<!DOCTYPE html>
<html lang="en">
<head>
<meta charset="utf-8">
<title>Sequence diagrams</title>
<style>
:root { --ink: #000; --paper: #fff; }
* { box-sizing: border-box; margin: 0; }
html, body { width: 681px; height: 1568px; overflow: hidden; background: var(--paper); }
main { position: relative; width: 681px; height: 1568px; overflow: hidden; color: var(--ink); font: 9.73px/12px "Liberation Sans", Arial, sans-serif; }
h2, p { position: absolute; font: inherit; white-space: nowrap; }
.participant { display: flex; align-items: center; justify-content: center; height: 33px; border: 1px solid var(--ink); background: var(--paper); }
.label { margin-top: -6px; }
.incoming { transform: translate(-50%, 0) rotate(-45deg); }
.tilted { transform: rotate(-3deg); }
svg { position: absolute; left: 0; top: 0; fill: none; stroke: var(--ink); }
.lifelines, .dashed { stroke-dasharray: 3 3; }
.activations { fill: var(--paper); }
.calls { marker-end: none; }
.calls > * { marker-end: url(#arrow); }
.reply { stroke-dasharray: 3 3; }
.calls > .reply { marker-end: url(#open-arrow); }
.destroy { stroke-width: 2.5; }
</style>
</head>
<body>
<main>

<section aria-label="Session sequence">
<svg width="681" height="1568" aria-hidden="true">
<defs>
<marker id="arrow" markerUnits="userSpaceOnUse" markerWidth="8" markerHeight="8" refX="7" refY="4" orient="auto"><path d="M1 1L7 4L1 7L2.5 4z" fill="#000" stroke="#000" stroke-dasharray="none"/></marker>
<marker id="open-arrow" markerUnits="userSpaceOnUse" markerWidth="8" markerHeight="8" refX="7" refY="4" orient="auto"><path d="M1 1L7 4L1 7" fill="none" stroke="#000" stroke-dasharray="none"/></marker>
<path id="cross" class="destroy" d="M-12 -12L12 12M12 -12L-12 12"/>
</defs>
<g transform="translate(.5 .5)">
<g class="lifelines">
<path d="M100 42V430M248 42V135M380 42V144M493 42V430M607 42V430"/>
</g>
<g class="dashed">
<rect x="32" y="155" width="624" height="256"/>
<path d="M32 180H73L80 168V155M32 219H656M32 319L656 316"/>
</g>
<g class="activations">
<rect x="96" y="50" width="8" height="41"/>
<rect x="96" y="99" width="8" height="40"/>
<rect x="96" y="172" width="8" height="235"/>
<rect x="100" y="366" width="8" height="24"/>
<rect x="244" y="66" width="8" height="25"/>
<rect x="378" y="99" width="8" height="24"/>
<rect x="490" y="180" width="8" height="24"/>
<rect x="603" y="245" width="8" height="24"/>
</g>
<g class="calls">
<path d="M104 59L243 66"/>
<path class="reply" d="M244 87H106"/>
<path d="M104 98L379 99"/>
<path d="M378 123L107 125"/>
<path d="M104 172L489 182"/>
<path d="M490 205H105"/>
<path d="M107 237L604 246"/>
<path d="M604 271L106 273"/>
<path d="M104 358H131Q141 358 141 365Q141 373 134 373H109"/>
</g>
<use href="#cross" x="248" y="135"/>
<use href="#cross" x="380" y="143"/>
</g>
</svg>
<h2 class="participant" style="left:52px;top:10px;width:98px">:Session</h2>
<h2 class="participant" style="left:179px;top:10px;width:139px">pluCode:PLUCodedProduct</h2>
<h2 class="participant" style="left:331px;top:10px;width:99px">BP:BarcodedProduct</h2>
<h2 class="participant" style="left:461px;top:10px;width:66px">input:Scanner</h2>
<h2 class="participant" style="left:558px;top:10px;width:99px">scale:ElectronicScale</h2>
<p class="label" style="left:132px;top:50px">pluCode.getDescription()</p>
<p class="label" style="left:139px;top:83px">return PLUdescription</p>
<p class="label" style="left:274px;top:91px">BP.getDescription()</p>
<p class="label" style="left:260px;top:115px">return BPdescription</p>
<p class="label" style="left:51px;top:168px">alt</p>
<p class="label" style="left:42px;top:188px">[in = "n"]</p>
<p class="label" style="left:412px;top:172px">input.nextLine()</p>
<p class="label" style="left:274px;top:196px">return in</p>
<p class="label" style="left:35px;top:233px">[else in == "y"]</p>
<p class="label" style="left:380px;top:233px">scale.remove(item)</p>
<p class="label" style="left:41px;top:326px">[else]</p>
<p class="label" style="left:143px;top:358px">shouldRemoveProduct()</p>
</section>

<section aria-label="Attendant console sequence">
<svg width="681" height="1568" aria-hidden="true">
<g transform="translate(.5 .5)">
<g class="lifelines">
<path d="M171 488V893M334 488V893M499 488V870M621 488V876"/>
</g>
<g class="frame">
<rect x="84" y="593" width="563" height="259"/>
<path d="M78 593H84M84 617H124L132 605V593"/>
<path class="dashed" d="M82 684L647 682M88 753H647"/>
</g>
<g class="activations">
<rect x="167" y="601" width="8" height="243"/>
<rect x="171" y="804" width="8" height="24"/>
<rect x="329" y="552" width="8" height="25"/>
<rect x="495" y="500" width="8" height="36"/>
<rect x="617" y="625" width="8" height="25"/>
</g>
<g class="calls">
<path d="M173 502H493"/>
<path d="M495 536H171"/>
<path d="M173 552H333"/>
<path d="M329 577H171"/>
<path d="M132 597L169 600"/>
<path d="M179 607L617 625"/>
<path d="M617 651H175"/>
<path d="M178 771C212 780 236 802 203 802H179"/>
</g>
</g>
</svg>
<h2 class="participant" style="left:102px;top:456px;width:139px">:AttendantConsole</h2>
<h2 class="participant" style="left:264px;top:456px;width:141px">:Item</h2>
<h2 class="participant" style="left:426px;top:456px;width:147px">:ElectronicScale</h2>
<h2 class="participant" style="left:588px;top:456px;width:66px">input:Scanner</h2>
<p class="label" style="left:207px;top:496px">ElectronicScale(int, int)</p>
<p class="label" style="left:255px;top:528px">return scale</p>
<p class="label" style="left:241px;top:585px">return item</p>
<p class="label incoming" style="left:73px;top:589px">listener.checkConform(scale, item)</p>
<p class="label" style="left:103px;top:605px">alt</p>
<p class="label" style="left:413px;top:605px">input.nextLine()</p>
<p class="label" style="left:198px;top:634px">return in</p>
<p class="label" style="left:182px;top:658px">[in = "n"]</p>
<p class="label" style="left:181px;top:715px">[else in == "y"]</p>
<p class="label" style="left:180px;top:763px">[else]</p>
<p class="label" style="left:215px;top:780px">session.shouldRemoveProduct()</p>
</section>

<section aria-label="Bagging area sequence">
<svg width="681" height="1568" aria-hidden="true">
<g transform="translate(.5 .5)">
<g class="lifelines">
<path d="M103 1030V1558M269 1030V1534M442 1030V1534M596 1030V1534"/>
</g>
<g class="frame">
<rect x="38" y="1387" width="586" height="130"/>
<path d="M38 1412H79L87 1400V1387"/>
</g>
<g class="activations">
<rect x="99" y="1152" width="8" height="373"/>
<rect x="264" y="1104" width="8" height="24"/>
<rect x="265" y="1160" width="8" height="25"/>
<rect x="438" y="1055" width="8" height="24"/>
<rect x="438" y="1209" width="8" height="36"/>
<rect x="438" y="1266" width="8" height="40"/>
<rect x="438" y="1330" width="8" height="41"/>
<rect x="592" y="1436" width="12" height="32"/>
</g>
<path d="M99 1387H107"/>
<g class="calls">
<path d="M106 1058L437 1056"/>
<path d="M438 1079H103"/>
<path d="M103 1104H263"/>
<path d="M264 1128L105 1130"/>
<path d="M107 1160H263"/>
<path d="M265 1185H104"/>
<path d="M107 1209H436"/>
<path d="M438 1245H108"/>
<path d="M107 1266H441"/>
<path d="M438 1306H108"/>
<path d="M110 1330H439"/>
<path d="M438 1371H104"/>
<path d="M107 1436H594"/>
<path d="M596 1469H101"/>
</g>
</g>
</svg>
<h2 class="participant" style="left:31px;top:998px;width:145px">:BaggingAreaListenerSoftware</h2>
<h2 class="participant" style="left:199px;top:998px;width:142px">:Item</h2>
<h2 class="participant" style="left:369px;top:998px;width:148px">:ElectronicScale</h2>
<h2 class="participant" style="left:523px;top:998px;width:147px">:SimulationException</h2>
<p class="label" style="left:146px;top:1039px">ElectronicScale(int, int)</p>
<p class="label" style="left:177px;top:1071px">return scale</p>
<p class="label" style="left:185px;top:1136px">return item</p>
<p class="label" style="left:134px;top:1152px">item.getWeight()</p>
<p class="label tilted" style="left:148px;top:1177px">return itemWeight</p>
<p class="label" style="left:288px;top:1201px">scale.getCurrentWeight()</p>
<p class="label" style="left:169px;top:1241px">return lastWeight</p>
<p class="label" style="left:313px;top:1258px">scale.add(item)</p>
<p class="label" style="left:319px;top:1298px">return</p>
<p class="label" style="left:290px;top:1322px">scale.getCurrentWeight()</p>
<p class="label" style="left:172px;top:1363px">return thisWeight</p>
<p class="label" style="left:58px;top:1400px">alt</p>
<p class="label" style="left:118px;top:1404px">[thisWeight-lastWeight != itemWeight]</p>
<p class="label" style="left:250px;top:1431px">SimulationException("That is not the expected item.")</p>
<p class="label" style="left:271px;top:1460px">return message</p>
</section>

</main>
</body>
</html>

Aim of the exercise: Count the lines in the entries above where the string "open" shows up, and give that number only.

Response area: 2